◆ **TASK DETAILS**
Every line of the records below should be restated exactly.
------------
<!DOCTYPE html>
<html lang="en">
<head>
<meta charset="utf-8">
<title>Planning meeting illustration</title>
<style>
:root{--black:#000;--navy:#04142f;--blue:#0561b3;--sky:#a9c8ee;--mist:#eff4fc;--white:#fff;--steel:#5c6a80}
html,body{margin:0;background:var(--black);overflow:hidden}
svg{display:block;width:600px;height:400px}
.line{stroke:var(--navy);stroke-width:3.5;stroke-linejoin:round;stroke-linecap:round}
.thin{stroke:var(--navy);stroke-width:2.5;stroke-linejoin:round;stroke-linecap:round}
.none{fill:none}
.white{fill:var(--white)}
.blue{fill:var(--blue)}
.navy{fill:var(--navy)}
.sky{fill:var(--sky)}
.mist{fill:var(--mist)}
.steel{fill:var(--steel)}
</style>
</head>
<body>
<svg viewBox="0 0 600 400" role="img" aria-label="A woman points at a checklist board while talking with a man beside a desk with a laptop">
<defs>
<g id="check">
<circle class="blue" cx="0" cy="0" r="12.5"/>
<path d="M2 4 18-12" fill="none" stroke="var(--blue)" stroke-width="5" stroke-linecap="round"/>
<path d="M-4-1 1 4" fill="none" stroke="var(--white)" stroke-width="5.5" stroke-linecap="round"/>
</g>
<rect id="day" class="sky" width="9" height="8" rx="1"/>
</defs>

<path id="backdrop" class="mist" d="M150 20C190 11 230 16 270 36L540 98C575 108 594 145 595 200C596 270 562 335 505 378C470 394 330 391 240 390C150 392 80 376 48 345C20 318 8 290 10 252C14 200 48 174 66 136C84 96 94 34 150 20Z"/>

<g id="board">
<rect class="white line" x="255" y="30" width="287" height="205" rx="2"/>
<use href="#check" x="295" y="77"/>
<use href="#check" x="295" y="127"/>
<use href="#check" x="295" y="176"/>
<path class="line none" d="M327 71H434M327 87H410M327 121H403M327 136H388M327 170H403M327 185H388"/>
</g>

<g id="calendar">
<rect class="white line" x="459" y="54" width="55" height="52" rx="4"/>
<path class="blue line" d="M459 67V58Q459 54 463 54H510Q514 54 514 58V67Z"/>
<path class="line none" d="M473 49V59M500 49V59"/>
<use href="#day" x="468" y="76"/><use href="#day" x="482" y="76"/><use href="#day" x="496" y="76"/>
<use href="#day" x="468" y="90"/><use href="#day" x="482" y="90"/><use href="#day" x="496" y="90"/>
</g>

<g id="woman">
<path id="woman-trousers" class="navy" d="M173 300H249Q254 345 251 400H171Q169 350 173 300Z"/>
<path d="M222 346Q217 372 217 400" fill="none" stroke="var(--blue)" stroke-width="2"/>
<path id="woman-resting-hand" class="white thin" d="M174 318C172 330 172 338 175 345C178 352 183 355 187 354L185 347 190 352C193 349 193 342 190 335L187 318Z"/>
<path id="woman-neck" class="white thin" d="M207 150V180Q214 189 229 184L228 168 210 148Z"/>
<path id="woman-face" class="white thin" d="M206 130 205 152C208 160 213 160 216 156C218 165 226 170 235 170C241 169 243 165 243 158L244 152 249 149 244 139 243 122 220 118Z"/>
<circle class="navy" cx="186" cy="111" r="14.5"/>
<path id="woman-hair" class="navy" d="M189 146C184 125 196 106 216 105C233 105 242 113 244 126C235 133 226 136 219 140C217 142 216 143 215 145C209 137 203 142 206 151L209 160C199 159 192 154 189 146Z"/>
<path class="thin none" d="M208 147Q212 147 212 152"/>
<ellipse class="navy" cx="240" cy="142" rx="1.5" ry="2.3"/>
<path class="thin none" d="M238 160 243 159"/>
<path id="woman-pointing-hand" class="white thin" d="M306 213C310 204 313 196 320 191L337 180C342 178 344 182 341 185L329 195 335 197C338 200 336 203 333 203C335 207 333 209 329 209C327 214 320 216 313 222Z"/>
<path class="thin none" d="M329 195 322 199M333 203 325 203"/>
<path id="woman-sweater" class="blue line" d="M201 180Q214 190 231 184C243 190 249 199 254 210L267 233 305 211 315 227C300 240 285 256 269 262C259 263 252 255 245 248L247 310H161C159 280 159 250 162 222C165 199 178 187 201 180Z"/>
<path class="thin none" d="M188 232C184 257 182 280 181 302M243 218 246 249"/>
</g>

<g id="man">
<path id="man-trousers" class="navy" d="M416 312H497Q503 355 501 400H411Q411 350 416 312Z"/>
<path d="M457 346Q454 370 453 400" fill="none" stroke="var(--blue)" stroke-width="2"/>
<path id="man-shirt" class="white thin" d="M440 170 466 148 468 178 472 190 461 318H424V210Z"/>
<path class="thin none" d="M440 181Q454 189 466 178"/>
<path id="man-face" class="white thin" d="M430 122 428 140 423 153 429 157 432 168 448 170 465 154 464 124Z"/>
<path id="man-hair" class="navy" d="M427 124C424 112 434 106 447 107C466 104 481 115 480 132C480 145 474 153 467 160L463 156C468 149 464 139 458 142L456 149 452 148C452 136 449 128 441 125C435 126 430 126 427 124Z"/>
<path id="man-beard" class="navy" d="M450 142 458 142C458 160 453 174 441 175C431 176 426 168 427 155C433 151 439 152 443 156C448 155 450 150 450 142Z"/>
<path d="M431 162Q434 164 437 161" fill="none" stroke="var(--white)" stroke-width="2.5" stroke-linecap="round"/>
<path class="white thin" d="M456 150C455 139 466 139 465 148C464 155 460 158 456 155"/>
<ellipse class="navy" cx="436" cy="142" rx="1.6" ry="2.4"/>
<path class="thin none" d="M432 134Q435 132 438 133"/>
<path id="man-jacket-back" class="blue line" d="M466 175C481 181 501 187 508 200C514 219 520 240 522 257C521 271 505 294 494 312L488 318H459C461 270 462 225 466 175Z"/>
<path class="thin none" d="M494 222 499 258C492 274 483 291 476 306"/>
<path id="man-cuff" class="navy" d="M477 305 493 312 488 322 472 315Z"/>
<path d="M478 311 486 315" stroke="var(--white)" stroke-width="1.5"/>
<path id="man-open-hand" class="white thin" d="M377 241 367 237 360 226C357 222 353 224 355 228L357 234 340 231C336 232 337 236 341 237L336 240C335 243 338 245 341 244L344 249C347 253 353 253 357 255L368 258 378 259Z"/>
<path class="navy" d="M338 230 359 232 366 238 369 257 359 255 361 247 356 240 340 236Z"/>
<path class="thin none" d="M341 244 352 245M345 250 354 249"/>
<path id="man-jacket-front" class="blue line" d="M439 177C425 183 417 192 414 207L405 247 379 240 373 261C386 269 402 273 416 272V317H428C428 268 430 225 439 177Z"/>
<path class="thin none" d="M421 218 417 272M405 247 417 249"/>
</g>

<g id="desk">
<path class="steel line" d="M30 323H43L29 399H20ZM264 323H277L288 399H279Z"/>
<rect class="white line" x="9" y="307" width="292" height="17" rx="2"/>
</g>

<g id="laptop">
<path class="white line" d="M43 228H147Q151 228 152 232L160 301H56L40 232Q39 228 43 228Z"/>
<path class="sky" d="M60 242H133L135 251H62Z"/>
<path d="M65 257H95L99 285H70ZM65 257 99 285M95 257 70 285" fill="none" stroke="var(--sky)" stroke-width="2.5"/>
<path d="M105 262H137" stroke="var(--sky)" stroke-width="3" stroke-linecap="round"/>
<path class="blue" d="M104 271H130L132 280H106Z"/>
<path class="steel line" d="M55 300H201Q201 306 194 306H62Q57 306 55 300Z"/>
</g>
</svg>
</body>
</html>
------------
◆ **EXERCISE RESPONSE**
<!DOCTYPE html>
<html lang="en">
<head>
<meta charset="utf-8">
<title>Planning meeting illustration</title>
<style>
:root{--black:#000;--navy:#04142f;--blue:#0561b3;--sky:#a9c8ee;--mist:#eff4fc;--white:#fff;--steel:#5c6a80}
html,body{margin:0;background:var(--black);overflow:hidden}
svg{display:block;width:600px;height:400px}
.line{stroke:var(--navy);stroke-width:3.5;stroke-linejoin:round;stroke-linecap:round}
.thin{stroke:var(--navy);stroke-width:2.5;stroke-linejoin:round;stroke-linecap:round}
.none{fill:none}
.white{fill:var(--white)}
.blue{fill:var(--blue)}
.navy{fill:var(--navy)}
.sky{fill:var(--sky)}
.mist{fill:var(--mist)}
.steel{fill:var(--steel)}
</style>
</head>
<body>
<svg viewBox="0 0 600 400" role="img" aria-label="A woman points at a checklist board while talking with a man beside a desk with a laptop">
<defs>
<g id="check">
<circle class="blue" cx="0" cy="0" r="12.5"/>
<path d="M2 4 18-12" fill="none" stroke="var(--blue)" stroke-width="5" stroke-linecap="round"/>
<path d="M-4-1 1 4" fill="none" stroke="var(--white)" stroke-width="5.5" stroke-linecap="round"/>
</g>
<rect id="day" class="sky" width="9" height="8" rx="1"/>
</defs>

<path id="backdrop" class="mist" d="M150 20C190 11 230 16 270 36L540 98C575 108 594 145 595 200C596 270 562 335 505 378C470 394 330 391 240 390C150 392 80 376 48 345C20 318 8 290 10 252C14 200 48 174 66 136C84 96 94 34 150 20Z"/>

<g id="board">
<rect class="white line" x="255" y="30" width="287" height="205" rx="2"/>
<use href="#check" x="295" y="77"/>
<use href="#check" x="295" y="127"/>
<use href="#check" x="295" y="176"/>
<path class="line none" d="M327 71H434M327 87H410M327 121H403M327 136H388M327 170H403M327 185H388"/>
</g>

<g id="calendar">
<rect class="white line" x="459" y="54" width="55" height="52" rx="4"/>
<path class="blue line" d="M459 67V58Q459 54 463 54H510Q514 54 514 58V67Z"/>
<path class="line none" d="M473 49V59M500 49V59"/>
<use href="#day" x="468" y="76"/><use href="#day" x="482" y="76"/><use href="#day" x="496" y="76"/>
<use href="#day" x="468" y="90"/><use href="#day" x="482" y="90"/><use href="#day" x="496" y="90"/>
</g>

<g id="woman">
<path id="woman-trousers" class="navy" d="M173 300H249Q254 345 251 400H171Q169 350 173 300Z"/>
<path d="M222 346Q217 372 217 400" fill="none" stroke="var(--blue)" stroke-width="2"/>
<path id="woman-resting-hand" class="white thin" d="M174 318C172 330 172 338 175 345C178 352 183 355 187 354L185 347 190 352C193 349 193 342 190 335L187 318Z"/>
<path id="woman-neck" class="white thin" d="M207 150V180Q214 189 229 184L228 168 210 148Z"/>
<path id="woman-face" class="white thin" d="M206 130 205 152C208 160 213 160 216 156C218 165 226 170 235 170C241 169 243 165 243 158L244 152 249 149 244 139 243 122 220 118Z"/>
<circle class="navy" cx="186" cy="111" r="14.5"/>
<path id="woman-hair" class="navy" d="M189 146C184 125 196 106 216 105C233 105 242 113 244 126C235 133 226 136 219 140C217 142 216 143 215 145C209 137 203 142 206 151L209 160C199 159 192 154 189 146Z"/>
<path class="thin none" d="M208 147Q212 147 212 152"/>
<ellipse class="navy" cx="240" cy="142" rx="1.5" ry="2.3"/>
<path class="thin none" d="M238 160 243 159"/>
<path id="woman-pointing-hand" class="white thin" d="M306 213C310 204 313 196 320 191L337 180C342 178 344 182 341 185L329 195 335 197C338 200 336 203 333 203C335 207 333 209 329 209C327 214 320 216 313 222Z"/>
<path class="thin none" d="M329 195 322 199M333 203 325 203"/>
<path id="woman-sweater" class="blue line" d="M201 180Q214 190 231 184C243 190 249 199 254 210L267 233 305 211 315 227C300 240 285 256 269 262C259 263 252 255 245 248L247 310H161C159 280 159 250 162 222C165 199 178 187 201 180Z"/>
<path class="thin none" d="M188 232C184 257 182 280 181 302M243 218 246 249"/>
</g>

<g id="man">
<path id="man-trousers" class="navy" d="M416 312H497Q503 355 501 400H411Q411 350 416 312Z"/>
<path d="M457 346Q454 370 453 400" fill="none" stroke="var(--blue)" stroke-width="2"/>
<path id="man-shirt" class="white thin" d="M440 170 466 148 468 178 472 190 461 318H424V210Z"/>
<path class="thin none" d="M440 181Q454 189 466 178"/>
<path id="man-face" class="white thin" d="M430 122 428 140 423 153 429 157 432 168 448 170 465 154 464 124Z"/>
<path id="man-hair" class="navy" d="M427 124C424 112 434 106 447 107C466 104 481 115 480 132C480 145 474 153 467 160L463 156C468 149 464 139 458 142L456 149 452 148C452 136 449 128 441 125C435 126 430 126 427 124Z"/>
<path id="man-beard" class="navy" d="M450 142 458 142C458 160 453 174 441 175C431 176 426 168 427 155C433 151 439 152 443 156C448 155 450 150 450 142Z"/>
<path d="M431 162Q434 164 437 161" fill="none" stroke="var(--white)" stroke-width="2.5" stroke-linecap="round"/>
<path class="white thin" d="M456 150C455 139 466 139 465 148C464 155 460 158 456 155"/>
<ellipse class="navy" cx="436" cy="142" rx="1.6" ry="2.4"/>
<path class="thin none" d="M432 134Q435 132 438 133"/>
<path id="man-jacket-back" class="blue line" d="M466 175C481 181 501 187 508 200C514 219 520 240 522 257C521 271 505 294 494 312L488 318H459C461 270 462 225 466 175Z"/>
<path class="thin none" d="M494 222 499 258C492 274 483 291 476 306"/>
<path id="man-cuff" class="navy" d="M477 305 493 312 488 322 472 315Z"/>
<path d="M478 311 486 315" stroke="var(--white)" stroke-width="1.5"/>
<path id="man-open-hand" class="white thin" d="M377 241 367 237 360 226C357 222 353 224 355 228L357 234 340 231C336 232 337 236 341 237L336 240C335 243 338 245 341 244L344 249C347 253 353 253 357 255L368 258 378 259Z"/>
<path class="navy" d="M338 230 359 232 366 238 369 257 359 255 361 247 356 240 340 236Z"/>
<path class="thin none" d="M341 244 352 245M345 250 354 249"/>
<path id="man-jacket-front" class="blue line" d="M439 177C425 183 417 192 414 207L405 247 379 240 373 261C386 269 402 273 416 272V317H428C428 268 430 225 439 177Z"/>
<path class="thin none" d="M421 218 417 272M405 247 417 249"/>
</g>

<g id="desk">
<path class="steel line" d="M30 323H43L29 399H20ZM264 323H277L288 399H279Z"/>
<rect class="white line" x="9" y="307" width="292" height="17" rx="2"/>
</g>

<g id="laptop">
<path class="white line" d="M43 228H147Q151 228 152 232L160 301H56L40 232Q39 228 43 228Z"/>
<path class="sky" d="M60 242H133L135 251H62Z"/>
<path d="M65 257H95L99 285H70ZM65 257 99 285M95 257 70 285" fill="none" stroke="var(--sky)" stroke-width="2.5"/>
<path d="M105 262H137" stroke="var(--sky)" stroke-width="3" stroke-linecap="round"/>
<path class="blue" d="M104 271H130L132 280H106Z"/>
<path class="steel line" d="M55 300H201Q201 306 194 306H62Q57 306 55 300Z"/>
</g>
</svg>
</body>
</html>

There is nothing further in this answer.